▶ [Task goal]: State how many lines in the records below contain the word "accent". Nothing else is needed.

(Saved data entries)
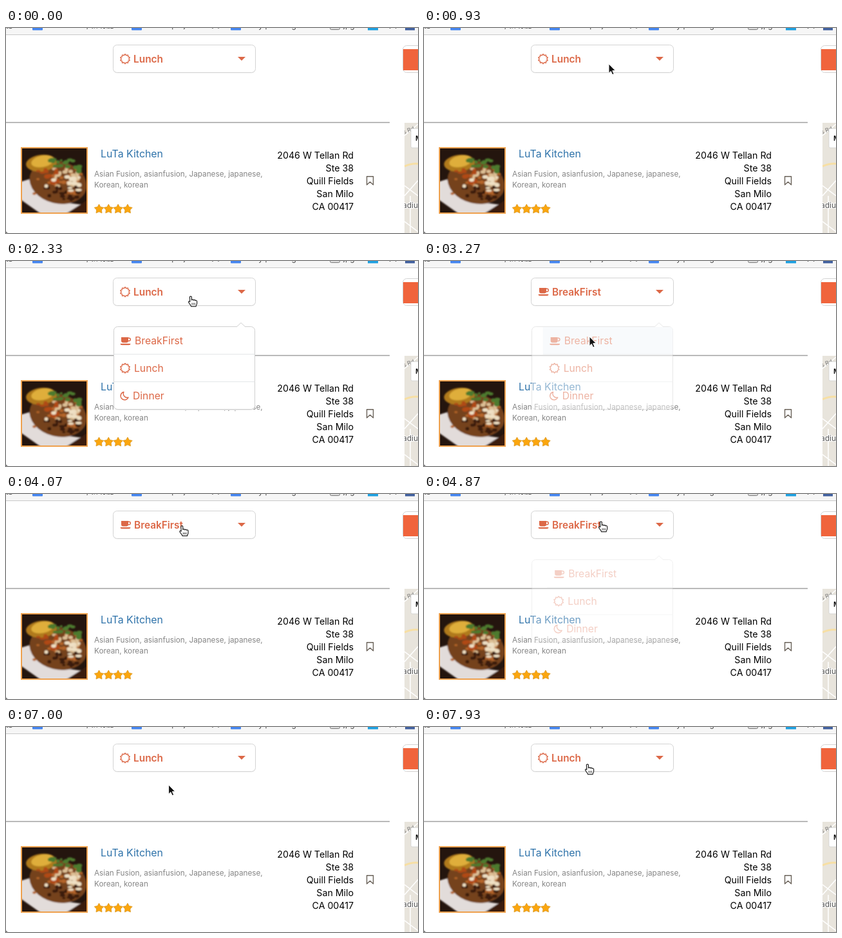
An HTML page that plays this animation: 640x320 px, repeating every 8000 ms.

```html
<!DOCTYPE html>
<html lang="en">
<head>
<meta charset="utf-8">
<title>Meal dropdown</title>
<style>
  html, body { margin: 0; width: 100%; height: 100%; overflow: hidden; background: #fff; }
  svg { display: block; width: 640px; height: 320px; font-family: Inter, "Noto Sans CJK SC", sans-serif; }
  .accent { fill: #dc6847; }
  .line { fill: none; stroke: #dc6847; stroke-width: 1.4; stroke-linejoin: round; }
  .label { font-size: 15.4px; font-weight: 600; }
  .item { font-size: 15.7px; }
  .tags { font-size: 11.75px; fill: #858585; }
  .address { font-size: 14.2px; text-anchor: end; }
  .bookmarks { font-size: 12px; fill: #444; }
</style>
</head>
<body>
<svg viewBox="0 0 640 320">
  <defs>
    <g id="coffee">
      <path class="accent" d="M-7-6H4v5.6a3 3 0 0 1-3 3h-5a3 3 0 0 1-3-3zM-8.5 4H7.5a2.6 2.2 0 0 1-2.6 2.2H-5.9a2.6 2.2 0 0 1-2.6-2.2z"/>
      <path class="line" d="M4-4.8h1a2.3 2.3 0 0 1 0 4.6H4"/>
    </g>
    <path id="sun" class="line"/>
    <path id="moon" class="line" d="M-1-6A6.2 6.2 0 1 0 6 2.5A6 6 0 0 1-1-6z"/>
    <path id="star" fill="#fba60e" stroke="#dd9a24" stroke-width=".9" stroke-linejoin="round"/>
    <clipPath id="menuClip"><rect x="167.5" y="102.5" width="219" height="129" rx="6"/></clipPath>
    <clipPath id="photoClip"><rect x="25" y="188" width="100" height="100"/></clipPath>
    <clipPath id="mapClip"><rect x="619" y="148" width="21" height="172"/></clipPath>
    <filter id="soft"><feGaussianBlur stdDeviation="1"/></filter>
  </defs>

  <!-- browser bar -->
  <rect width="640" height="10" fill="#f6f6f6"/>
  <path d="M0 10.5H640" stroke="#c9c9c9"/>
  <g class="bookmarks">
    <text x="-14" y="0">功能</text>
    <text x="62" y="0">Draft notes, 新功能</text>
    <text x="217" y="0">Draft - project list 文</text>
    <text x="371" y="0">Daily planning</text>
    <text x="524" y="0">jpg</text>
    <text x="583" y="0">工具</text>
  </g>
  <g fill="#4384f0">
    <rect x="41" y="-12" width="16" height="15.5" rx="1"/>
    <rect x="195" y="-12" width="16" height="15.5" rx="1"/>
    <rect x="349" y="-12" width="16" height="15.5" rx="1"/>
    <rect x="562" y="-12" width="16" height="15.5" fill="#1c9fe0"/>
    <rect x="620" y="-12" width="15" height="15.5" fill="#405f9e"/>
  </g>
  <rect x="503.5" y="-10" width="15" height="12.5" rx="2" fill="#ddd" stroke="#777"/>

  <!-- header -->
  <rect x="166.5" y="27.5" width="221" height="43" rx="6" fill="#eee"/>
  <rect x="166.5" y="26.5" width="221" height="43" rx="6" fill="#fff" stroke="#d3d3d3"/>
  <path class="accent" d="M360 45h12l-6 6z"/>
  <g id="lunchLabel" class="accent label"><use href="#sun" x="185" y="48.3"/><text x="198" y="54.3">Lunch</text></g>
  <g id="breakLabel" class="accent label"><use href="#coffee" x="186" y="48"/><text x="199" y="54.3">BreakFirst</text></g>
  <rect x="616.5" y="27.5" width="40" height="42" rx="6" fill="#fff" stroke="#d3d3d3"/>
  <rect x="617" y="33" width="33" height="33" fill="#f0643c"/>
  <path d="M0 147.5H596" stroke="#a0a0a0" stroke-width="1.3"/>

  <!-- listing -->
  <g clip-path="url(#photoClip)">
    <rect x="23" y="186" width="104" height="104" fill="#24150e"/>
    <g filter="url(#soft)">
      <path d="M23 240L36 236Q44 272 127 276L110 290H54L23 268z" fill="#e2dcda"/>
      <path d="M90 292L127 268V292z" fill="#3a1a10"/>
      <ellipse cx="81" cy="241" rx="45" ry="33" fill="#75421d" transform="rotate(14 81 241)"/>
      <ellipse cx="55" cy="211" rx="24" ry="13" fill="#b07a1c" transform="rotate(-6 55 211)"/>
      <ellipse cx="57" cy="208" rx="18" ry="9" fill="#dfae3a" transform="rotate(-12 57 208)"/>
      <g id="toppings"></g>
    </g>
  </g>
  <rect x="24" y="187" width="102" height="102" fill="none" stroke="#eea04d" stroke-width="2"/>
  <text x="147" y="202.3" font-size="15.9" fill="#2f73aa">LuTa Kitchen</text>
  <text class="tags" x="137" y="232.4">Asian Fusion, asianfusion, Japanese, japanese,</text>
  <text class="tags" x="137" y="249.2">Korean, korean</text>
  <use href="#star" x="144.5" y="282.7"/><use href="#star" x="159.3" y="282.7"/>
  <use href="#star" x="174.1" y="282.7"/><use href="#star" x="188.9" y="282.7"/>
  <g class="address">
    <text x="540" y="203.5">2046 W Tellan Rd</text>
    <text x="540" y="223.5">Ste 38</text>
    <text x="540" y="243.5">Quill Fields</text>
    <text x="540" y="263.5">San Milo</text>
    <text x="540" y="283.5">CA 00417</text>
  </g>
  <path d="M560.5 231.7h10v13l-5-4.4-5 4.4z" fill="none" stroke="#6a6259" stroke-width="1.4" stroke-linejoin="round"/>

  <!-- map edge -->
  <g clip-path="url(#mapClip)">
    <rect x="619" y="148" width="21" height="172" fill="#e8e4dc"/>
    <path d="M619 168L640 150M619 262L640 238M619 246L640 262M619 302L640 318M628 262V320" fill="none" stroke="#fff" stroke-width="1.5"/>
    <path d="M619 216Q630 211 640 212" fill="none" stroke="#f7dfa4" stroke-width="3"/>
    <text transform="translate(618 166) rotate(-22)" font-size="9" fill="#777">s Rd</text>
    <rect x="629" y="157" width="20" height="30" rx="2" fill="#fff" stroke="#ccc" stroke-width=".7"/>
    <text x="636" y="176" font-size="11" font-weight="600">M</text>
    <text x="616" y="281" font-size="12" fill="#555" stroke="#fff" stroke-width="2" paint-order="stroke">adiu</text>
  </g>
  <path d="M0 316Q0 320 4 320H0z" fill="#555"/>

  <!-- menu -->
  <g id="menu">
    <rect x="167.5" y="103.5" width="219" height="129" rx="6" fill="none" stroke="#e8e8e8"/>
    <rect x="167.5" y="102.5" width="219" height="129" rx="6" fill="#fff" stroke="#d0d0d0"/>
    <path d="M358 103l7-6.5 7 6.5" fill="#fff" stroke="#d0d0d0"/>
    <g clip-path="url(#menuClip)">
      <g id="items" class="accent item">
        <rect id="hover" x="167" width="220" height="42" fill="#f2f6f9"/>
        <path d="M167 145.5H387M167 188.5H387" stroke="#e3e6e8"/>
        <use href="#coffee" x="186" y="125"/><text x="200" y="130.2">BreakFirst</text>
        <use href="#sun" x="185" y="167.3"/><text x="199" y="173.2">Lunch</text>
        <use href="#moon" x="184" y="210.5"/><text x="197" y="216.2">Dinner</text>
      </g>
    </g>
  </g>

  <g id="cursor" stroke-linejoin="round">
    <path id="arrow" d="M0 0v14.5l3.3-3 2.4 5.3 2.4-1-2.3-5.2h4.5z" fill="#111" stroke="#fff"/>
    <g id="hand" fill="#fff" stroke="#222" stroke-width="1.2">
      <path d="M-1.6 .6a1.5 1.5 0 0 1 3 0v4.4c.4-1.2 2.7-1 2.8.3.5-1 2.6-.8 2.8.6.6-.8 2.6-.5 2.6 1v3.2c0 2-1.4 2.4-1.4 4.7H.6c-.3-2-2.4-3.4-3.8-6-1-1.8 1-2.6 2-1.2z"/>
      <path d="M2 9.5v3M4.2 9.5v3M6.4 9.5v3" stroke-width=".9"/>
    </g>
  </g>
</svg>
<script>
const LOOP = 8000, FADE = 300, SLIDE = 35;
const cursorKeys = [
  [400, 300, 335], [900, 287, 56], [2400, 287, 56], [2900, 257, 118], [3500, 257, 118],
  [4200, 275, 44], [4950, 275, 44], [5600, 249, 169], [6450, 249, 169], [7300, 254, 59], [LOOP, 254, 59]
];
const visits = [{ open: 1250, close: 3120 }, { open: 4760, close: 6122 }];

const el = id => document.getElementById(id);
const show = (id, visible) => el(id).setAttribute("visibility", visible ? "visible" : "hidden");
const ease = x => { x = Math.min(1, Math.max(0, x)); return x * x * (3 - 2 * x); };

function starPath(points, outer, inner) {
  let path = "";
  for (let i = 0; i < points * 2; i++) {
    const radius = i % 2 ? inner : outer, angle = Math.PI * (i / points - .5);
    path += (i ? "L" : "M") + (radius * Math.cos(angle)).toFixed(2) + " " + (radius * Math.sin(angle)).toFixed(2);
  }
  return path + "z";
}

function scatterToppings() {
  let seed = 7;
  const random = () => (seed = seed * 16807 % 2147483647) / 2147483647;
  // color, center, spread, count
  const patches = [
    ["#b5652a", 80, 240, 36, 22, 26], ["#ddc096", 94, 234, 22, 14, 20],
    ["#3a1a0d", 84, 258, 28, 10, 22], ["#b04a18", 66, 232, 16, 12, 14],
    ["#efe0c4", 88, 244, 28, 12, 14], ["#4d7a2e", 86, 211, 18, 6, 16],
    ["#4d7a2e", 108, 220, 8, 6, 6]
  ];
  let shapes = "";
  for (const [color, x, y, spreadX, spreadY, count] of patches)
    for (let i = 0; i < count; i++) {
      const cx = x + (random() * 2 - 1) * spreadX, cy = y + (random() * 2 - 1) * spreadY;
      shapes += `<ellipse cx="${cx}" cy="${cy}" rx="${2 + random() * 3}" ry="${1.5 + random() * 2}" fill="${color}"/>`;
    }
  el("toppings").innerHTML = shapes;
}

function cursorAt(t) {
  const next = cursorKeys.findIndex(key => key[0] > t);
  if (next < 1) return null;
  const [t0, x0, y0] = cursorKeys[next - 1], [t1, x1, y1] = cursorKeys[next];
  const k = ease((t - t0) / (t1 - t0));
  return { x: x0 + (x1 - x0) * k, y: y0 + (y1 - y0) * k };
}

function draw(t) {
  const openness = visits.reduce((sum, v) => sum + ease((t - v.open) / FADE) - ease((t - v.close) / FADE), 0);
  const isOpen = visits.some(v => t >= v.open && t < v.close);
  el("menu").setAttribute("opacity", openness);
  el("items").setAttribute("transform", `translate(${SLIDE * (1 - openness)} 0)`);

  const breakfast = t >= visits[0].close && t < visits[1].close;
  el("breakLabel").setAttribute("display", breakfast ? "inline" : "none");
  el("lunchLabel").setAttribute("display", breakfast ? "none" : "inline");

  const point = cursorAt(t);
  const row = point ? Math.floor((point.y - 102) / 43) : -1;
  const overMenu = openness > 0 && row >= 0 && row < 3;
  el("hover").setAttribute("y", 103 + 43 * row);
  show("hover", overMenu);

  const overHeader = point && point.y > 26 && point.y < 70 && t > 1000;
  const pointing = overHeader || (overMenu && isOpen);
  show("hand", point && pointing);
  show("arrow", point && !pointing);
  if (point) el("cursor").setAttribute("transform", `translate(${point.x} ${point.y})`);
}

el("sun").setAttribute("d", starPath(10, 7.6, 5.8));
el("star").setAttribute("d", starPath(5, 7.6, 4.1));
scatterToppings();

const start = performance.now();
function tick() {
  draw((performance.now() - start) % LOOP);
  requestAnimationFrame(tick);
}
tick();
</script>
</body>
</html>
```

▶ [Answer space]: 6